⟨

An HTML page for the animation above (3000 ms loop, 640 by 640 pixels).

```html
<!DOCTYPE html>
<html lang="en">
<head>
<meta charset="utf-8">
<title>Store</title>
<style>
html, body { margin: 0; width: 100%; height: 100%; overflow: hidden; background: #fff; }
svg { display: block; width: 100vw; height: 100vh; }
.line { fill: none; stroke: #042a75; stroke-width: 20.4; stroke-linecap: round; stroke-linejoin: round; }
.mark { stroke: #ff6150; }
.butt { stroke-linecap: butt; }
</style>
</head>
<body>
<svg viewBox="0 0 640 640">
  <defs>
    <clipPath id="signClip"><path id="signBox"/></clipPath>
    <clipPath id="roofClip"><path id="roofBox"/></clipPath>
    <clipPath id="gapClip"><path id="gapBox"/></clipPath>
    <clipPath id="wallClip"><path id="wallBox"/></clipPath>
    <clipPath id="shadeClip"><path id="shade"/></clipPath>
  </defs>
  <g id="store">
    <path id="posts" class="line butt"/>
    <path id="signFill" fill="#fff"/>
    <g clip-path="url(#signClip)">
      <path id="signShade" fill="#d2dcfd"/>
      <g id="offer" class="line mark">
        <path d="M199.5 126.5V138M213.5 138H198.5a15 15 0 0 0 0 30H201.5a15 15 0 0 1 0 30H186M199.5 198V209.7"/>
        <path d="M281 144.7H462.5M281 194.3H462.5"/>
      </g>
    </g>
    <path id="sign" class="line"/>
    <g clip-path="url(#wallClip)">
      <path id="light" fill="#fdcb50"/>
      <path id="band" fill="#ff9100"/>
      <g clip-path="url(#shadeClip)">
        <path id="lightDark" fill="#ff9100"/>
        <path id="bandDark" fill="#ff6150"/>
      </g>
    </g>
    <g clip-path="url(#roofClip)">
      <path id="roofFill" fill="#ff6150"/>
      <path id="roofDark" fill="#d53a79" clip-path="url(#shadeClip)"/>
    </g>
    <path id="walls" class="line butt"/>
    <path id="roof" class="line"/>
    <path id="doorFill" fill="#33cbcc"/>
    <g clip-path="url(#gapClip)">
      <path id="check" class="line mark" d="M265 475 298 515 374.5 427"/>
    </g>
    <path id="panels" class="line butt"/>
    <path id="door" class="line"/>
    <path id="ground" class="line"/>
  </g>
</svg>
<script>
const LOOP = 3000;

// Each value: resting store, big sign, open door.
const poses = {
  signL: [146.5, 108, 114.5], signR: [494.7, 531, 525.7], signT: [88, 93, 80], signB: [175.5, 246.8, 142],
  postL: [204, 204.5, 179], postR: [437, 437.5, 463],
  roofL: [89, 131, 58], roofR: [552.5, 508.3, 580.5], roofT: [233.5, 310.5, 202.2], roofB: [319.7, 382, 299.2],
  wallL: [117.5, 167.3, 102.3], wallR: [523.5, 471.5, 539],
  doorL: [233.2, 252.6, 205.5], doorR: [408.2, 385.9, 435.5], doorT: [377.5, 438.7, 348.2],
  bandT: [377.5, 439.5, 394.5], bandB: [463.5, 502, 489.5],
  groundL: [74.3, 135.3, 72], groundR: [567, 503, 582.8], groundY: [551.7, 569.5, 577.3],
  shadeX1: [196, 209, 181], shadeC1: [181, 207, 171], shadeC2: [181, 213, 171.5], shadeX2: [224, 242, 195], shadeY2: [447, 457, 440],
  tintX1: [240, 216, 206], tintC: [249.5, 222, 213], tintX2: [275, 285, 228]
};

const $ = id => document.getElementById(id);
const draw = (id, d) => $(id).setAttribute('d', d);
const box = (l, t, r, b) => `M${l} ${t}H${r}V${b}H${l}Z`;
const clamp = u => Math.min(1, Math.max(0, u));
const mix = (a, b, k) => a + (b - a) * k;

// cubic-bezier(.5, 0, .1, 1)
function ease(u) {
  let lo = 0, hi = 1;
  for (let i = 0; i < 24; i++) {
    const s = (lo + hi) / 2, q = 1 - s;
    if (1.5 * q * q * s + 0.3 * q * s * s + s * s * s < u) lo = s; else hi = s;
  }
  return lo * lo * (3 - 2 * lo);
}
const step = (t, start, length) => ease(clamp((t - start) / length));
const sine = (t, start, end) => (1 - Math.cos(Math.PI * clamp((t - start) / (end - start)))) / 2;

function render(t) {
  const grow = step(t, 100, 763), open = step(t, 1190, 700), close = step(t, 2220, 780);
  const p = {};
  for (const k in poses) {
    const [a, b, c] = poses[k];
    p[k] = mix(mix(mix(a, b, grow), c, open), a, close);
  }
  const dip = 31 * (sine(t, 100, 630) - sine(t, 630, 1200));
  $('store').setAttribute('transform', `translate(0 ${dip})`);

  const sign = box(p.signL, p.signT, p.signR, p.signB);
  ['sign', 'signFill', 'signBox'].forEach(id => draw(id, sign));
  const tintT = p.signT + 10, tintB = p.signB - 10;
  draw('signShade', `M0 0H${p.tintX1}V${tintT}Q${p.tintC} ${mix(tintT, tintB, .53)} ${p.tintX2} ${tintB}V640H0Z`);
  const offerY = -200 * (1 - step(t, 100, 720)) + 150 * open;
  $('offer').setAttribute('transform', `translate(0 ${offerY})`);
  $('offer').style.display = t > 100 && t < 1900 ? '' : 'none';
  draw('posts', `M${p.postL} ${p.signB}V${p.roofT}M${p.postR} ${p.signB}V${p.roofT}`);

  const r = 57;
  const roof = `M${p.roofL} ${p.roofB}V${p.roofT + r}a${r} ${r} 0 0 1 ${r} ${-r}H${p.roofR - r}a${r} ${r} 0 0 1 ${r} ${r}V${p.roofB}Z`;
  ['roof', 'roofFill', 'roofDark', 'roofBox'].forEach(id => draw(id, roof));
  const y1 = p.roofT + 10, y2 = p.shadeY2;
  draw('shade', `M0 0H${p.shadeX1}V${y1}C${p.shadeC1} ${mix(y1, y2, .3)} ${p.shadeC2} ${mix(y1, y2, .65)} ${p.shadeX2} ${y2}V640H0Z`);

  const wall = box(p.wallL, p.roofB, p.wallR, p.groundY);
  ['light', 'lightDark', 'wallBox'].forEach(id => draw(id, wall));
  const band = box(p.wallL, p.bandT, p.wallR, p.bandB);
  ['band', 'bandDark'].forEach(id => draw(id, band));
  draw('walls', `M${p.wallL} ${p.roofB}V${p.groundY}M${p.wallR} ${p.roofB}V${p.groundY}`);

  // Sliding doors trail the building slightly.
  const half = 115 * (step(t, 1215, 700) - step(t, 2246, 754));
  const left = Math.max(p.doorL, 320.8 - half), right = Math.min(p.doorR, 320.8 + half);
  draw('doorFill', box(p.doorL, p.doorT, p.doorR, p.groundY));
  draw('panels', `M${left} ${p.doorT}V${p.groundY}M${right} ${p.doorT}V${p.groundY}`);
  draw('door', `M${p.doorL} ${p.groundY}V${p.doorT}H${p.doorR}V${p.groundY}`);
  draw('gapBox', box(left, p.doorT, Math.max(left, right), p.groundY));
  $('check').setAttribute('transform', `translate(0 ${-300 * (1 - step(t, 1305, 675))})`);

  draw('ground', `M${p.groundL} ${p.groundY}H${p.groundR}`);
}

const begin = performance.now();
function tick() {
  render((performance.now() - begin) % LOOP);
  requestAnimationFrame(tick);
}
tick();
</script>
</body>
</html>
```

⟩
⟨

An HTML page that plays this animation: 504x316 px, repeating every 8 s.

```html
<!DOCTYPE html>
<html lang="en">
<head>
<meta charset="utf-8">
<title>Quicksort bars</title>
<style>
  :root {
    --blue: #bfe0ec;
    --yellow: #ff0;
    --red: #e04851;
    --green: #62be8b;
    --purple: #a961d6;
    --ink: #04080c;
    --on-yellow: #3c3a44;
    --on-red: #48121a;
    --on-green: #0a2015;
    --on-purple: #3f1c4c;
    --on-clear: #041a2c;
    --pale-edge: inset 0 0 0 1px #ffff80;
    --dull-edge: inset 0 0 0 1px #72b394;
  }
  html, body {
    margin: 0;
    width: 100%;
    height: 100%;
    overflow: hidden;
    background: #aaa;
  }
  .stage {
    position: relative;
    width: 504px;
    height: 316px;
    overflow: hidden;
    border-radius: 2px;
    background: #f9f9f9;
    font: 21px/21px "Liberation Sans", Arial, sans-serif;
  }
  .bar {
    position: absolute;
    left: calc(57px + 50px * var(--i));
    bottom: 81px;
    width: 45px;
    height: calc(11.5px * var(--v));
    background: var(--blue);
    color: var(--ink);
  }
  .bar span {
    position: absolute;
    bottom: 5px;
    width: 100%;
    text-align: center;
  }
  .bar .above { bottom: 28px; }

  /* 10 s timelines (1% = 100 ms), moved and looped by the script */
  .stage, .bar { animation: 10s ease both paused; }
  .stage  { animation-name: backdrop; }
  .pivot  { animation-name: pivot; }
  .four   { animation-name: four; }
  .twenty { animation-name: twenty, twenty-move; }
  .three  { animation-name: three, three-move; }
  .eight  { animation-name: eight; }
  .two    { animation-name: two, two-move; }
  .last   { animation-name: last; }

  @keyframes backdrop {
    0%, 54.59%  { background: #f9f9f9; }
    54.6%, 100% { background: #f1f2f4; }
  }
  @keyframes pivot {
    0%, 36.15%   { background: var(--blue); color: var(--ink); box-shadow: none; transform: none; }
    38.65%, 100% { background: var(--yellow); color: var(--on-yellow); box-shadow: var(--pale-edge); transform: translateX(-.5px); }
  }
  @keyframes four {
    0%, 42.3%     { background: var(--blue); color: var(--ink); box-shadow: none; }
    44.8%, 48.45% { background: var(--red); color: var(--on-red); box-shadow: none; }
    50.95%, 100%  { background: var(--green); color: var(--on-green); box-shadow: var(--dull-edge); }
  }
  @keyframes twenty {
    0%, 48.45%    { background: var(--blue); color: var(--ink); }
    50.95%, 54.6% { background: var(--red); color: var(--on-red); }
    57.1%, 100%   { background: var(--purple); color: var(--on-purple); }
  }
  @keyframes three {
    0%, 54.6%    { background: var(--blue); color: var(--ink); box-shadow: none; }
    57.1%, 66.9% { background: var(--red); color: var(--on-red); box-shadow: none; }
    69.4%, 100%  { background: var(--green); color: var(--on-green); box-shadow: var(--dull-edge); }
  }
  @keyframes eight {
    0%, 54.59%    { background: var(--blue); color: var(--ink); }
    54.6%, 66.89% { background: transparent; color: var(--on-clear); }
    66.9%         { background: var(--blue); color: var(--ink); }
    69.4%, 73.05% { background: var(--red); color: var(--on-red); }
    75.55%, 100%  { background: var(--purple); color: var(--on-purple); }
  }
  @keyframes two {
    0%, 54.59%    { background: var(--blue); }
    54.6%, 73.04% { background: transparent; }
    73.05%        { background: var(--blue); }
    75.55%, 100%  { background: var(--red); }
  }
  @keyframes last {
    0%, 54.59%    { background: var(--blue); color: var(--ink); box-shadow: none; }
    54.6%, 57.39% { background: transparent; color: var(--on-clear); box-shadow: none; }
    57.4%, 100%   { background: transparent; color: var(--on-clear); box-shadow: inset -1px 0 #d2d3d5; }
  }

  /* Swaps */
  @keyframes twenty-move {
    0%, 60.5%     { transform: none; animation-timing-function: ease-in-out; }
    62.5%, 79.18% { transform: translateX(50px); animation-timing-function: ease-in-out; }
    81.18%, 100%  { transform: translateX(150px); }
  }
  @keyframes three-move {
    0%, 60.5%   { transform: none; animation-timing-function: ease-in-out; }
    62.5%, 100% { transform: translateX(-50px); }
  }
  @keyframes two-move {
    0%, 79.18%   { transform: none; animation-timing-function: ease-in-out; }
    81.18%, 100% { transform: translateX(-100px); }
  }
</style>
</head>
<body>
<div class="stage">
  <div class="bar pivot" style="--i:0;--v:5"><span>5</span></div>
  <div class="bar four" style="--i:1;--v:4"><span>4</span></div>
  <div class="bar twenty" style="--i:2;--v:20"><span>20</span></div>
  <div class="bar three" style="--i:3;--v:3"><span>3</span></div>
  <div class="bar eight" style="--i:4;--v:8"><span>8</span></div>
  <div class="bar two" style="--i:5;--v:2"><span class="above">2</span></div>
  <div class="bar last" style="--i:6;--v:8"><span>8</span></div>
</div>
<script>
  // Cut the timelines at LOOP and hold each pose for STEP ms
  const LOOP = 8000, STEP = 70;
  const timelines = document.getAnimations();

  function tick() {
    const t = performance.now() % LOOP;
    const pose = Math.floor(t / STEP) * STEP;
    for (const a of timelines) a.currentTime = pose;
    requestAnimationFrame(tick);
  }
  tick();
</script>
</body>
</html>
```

⟩

- WHAT IS NEEDED -
Each line in the material above that mentions the word "forEach" must be copied.

- EXERCISE OUTPUT -
  ['sign', 'signFill', 'signBox'].forEach(id => draw(id, sign));
  ['roof', 'roofFill', 'roofDark', 'roofBox'].forEach(id => draw(id, roof));
  ['light', 'lightDark', 'wallBox'].forEach(id => draw(id, wall));
  ['band', 'bandDark'].forEach(id => draw(id, band));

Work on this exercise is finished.